▸ **Action item**
Show every line of the records below that contains the word "grey".

Input data START

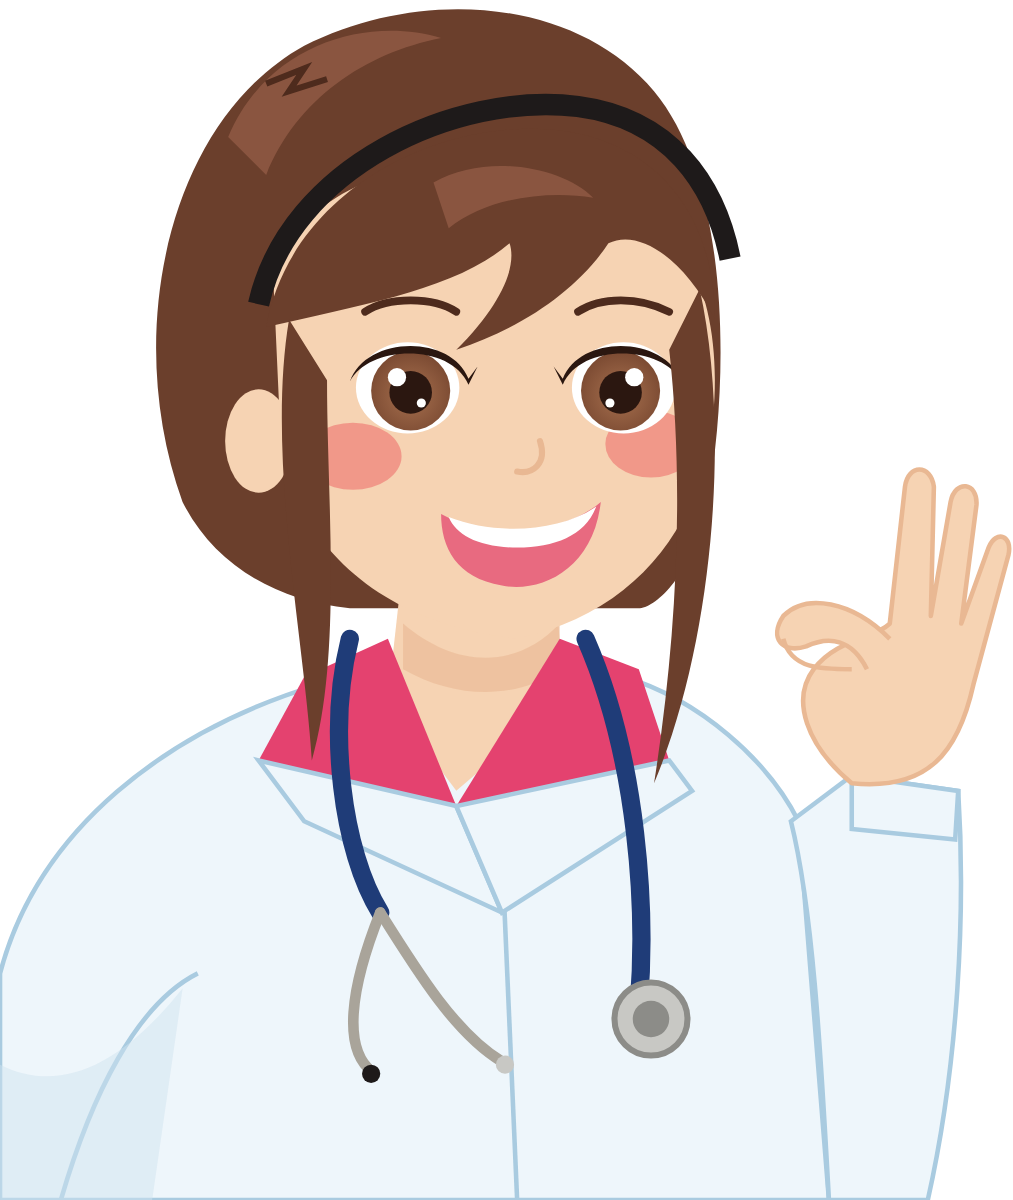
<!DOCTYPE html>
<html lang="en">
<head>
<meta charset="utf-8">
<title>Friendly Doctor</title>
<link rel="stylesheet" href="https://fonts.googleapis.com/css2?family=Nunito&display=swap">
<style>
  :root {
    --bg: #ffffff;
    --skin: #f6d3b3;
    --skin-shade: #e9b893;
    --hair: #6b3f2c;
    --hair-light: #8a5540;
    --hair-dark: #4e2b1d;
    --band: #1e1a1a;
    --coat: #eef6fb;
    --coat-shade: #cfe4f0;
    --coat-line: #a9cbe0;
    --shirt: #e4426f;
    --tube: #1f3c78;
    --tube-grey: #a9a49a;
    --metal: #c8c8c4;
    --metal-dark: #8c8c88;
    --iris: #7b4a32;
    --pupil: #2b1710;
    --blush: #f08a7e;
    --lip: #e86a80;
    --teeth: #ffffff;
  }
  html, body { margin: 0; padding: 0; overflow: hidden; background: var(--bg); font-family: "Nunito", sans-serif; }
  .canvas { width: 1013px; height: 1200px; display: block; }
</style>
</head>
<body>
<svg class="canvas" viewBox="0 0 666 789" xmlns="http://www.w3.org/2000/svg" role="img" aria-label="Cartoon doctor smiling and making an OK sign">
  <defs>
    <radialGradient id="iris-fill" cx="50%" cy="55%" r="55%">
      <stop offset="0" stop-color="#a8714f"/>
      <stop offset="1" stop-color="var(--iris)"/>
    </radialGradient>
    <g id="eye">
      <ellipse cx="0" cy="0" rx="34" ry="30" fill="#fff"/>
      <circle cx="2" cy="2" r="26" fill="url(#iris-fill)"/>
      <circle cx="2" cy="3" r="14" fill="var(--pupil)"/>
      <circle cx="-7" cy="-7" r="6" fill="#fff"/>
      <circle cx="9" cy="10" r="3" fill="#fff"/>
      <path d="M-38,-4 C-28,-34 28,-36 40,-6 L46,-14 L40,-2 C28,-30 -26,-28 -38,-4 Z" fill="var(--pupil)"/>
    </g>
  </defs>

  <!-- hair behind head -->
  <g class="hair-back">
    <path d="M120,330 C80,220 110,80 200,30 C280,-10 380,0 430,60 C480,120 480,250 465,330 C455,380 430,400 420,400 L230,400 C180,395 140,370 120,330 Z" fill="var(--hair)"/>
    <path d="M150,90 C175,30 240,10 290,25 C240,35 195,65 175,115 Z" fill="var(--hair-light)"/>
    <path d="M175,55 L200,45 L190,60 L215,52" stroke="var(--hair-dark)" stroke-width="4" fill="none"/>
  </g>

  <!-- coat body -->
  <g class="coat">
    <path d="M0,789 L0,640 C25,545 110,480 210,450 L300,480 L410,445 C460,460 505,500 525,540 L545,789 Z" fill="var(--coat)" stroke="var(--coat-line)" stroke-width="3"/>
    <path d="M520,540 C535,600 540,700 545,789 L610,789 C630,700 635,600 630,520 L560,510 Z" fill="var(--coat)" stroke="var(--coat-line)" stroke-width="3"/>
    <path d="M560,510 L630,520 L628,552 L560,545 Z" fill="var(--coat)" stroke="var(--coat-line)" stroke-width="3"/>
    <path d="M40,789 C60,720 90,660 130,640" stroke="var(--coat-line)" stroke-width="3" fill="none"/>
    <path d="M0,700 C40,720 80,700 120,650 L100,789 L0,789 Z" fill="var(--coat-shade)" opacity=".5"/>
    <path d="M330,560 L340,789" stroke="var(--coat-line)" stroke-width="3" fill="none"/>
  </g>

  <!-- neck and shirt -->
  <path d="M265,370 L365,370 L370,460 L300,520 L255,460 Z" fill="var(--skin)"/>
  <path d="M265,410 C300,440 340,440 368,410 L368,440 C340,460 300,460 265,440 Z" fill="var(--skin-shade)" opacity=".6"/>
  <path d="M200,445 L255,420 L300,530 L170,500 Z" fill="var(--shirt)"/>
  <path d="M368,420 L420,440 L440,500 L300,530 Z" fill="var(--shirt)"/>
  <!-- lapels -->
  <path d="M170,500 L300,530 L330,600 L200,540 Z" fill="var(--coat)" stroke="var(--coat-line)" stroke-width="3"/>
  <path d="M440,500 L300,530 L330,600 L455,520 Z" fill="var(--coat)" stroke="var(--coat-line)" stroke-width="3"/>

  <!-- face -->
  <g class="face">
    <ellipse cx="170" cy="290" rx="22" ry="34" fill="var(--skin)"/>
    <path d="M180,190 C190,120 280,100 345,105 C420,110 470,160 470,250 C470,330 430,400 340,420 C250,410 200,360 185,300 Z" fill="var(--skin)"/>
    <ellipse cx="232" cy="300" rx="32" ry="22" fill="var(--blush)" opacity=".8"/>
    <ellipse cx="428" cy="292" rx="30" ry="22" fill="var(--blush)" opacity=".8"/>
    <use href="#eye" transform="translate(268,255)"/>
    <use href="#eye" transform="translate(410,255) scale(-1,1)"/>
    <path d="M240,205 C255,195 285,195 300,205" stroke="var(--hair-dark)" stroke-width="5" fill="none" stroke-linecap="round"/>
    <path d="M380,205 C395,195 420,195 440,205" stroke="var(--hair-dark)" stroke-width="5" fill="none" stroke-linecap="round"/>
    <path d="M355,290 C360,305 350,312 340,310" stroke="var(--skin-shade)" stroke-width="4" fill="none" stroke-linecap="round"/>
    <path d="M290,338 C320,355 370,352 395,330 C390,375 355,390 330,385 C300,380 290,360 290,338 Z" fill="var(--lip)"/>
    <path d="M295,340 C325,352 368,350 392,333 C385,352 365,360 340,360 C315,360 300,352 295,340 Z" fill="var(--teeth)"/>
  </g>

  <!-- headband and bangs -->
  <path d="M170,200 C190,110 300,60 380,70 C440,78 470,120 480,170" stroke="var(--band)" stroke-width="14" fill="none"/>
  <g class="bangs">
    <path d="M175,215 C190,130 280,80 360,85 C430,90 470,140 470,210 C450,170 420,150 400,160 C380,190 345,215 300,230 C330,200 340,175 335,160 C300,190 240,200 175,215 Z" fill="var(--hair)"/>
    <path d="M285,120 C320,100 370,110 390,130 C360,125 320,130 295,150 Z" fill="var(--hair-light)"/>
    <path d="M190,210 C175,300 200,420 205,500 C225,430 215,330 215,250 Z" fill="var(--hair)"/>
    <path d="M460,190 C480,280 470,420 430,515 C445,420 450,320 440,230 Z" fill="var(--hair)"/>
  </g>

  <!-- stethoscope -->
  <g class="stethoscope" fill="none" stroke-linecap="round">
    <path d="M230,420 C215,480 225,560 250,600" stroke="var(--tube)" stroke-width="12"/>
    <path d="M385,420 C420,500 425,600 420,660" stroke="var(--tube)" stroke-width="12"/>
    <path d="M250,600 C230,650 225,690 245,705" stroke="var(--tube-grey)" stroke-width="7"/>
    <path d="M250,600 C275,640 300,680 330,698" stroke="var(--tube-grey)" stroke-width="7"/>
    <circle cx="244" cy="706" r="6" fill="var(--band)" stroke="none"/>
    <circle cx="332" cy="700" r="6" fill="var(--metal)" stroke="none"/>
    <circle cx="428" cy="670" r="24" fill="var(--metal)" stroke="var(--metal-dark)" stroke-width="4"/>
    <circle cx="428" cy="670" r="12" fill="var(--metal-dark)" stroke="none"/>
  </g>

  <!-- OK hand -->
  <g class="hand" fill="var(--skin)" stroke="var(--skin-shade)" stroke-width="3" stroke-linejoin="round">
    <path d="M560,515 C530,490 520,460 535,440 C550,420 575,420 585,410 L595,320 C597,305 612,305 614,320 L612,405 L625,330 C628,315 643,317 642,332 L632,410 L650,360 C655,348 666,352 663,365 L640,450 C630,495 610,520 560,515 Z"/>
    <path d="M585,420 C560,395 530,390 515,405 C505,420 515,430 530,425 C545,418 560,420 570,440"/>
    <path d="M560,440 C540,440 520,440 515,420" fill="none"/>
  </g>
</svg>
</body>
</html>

Input data END

▸ **Answer to this exercise**
    --tube-grey: #a9a49a;
    <path d="M250,600 C230,650 225,690 245,705" stroke="var(--tube-grey)" stroke-width="7"/>
    <path d="M250,600 C275,640 300,680 330,698" stroke="var(--tube-grey)" stroke-width="7"/>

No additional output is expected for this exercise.